Select the lines of the records containing the word "floor" and list them.

» Data shown
★ ★ ★ ★

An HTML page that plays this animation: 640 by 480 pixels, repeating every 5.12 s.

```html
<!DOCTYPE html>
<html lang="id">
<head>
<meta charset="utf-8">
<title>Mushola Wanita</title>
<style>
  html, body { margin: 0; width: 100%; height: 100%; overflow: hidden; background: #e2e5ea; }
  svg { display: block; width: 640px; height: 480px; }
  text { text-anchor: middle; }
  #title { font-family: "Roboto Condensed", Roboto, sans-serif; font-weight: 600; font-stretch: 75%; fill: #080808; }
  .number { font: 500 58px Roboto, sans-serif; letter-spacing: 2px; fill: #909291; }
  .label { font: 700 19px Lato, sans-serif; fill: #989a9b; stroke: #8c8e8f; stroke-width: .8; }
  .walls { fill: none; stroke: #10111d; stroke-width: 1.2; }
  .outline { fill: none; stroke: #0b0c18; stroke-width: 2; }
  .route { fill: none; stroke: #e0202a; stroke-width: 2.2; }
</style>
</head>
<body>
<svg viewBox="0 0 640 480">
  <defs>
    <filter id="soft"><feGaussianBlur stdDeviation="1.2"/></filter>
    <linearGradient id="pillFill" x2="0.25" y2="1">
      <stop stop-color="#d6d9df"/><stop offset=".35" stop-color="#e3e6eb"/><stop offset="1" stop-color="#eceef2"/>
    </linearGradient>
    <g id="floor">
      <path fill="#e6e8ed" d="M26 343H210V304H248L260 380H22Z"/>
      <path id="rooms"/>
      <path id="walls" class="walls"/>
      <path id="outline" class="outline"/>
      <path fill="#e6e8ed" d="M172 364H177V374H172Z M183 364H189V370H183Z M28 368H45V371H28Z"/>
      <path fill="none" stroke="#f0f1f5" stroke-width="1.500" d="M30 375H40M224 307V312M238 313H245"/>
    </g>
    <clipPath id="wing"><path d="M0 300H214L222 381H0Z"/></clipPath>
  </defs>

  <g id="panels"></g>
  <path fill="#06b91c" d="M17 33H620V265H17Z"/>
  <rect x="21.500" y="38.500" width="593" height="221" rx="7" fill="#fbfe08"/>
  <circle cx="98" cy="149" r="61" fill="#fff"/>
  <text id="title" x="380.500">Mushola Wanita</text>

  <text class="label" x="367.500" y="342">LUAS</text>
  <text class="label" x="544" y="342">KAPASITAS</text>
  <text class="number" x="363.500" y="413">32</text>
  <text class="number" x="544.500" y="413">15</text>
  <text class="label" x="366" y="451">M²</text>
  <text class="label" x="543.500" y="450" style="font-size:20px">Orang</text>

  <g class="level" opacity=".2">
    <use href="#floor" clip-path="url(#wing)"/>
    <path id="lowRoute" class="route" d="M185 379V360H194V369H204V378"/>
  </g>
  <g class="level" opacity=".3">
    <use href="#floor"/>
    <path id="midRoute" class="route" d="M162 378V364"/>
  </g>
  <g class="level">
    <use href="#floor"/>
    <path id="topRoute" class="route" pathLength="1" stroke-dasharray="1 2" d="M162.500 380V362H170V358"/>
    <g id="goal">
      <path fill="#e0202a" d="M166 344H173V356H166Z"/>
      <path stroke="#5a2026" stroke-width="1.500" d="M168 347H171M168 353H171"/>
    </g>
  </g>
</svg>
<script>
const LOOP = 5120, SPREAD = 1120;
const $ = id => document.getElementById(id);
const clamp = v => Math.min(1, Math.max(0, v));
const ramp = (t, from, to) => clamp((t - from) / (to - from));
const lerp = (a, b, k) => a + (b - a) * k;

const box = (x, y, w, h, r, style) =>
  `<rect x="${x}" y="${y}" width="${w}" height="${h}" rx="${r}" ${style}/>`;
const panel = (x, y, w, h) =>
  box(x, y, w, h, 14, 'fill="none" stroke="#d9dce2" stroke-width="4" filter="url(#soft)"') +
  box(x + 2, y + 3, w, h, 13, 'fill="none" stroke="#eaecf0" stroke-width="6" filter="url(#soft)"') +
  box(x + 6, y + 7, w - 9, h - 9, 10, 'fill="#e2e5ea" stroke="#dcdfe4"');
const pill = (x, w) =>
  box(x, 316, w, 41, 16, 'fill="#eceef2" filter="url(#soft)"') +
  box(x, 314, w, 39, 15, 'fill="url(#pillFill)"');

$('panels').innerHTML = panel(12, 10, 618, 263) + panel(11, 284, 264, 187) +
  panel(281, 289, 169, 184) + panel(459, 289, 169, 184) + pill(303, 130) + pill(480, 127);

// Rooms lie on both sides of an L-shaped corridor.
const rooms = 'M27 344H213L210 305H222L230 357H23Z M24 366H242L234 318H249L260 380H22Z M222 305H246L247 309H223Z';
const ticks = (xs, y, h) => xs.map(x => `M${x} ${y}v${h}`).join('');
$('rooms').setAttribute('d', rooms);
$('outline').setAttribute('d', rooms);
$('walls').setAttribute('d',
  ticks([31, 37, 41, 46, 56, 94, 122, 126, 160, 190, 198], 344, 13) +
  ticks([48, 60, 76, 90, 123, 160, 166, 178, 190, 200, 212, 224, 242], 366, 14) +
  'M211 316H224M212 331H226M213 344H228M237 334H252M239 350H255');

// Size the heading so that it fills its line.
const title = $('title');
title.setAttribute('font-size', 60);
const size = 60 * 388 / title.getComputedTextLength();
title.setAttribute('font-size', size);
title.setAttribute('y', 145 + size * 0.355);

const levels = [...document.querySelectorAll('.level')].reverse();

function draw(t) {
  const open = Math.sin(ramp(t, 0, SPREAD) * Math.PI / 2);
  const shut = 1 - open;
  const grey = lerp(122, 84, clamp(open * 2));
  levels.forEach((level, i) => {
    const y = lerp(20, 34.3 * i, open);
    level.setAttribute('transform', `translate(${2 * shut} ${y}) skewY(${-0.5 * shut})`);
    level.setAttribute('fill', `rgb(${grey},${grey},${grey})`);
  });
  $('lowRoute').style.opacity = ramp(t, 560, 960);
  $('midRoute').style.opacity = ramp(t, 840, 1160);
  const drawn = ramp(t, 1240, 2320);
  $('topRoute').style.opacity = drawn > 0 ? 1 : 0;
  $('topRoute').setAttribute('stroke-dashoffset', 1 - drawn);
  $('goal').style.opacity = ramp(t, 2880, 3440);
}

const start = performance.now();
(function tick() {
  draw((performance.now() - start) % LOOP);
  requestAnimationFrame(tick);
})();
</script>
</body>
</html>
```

★ ★ ★ ★

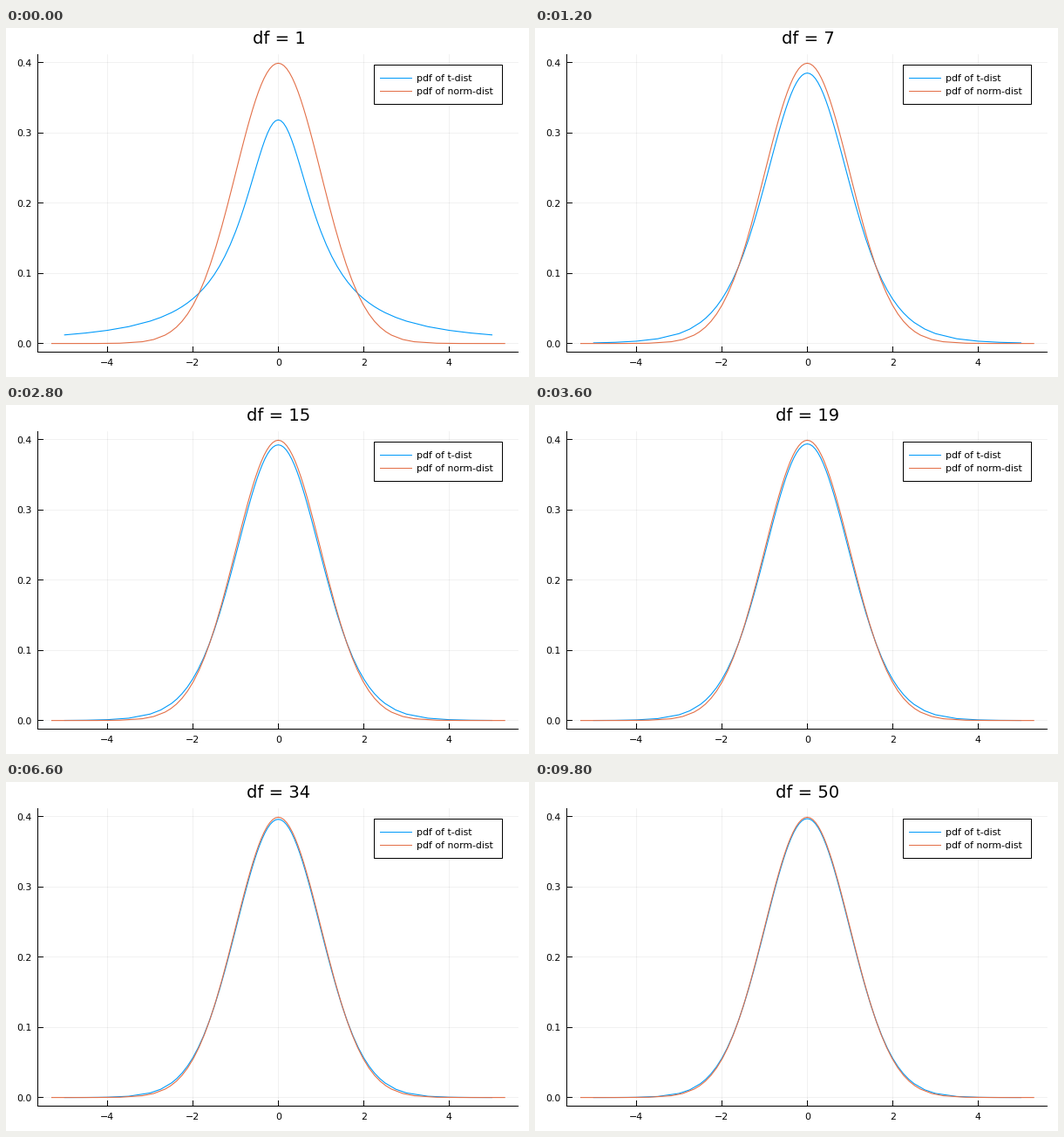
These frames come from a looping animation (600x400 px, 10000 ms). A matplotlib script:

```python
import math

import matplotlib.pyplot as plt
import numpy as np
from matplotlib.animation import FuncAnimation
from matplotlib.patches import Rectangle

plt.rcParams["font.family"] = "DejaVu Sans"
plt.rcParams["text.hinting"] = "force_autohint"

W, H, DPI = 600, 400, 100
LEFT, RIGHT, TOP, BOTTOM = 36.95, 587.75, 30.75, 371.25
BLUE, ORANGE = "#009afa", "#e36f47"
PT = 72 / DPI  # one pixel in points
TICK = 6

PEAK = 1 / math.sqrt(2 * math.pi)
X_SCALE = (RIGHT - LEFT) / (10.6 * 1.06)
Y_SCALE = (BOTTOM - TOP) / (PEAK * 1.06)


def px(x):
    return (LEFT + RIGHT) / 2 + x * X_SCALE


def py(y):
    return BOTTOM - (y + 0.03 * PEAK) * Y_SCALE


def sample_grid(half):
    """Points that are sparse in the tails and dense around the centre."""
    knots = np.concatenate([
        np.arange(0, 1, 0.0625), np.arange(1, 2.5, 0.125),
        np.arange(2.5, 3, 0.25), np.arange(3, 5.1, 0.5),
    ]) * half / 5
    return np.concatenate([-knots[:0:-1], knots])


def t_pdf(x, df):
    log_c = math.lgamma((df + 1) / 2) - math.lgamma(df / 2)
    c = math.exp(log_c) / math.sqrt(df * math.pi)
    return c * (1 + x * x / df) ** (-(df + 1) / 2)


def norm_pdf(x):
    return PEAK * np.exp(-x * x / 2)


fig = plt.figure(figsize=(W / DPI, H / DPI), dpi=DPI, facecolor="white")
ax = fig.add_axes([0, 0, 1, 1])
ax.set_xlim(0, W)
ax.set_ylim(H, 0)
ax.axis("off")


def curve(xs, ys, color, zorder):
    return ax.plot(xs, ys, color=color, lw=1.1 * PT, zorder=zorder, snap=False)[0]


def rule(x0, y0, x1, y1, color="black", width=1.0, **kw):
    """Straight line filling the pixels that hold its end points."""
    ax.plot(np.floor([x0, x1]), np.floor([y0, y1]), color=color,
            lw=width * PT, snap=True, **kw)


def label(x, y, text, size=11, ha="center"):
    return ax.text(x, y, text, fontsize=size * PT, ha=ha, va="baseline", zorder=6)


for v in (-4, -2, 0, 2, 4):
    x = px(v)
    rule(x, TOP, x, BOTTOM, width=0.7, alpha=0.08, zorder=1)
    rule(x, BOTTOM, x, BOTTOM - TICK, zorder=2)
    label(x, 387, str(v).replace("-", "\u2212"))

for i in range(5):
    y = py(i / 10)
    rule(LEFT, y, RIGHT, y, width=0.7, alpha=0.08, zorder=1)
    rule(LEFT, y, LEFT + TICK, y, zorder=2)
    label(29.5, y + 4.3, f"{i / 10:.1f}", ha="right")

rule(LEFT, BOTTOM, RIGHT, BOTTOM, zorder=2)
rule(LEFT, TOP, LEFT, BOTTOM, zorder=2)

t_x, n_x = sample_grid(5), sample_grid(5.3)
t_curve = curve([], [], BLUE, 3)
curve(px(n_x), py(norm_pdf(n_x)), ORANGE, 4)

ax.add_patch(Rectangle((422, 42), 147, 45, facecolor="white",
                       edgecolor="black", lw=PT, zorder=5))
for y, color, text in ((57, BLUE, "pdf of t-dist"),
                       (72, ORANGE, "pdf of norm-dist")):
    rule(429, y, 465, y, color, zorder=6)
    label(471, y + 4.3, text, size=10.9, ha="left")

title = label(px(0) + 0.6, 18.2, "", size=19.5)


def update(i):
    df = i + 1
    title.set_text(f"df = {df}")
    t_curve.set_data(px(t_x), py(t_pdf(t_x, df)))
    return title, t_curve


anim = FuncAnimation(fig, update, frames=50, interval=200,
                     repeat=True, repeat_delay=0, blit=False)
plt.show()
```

★ ★ ★ ★

» Solution to the exercise
    <g id="floor">
    <use href="#floor" clip-path="url(#wing)"/>
    <use href="#floor"/>
    <use href="#floor"/>
    ax.plot(np.floor([x0, x1]), np.floor([y0, y1]), color=color,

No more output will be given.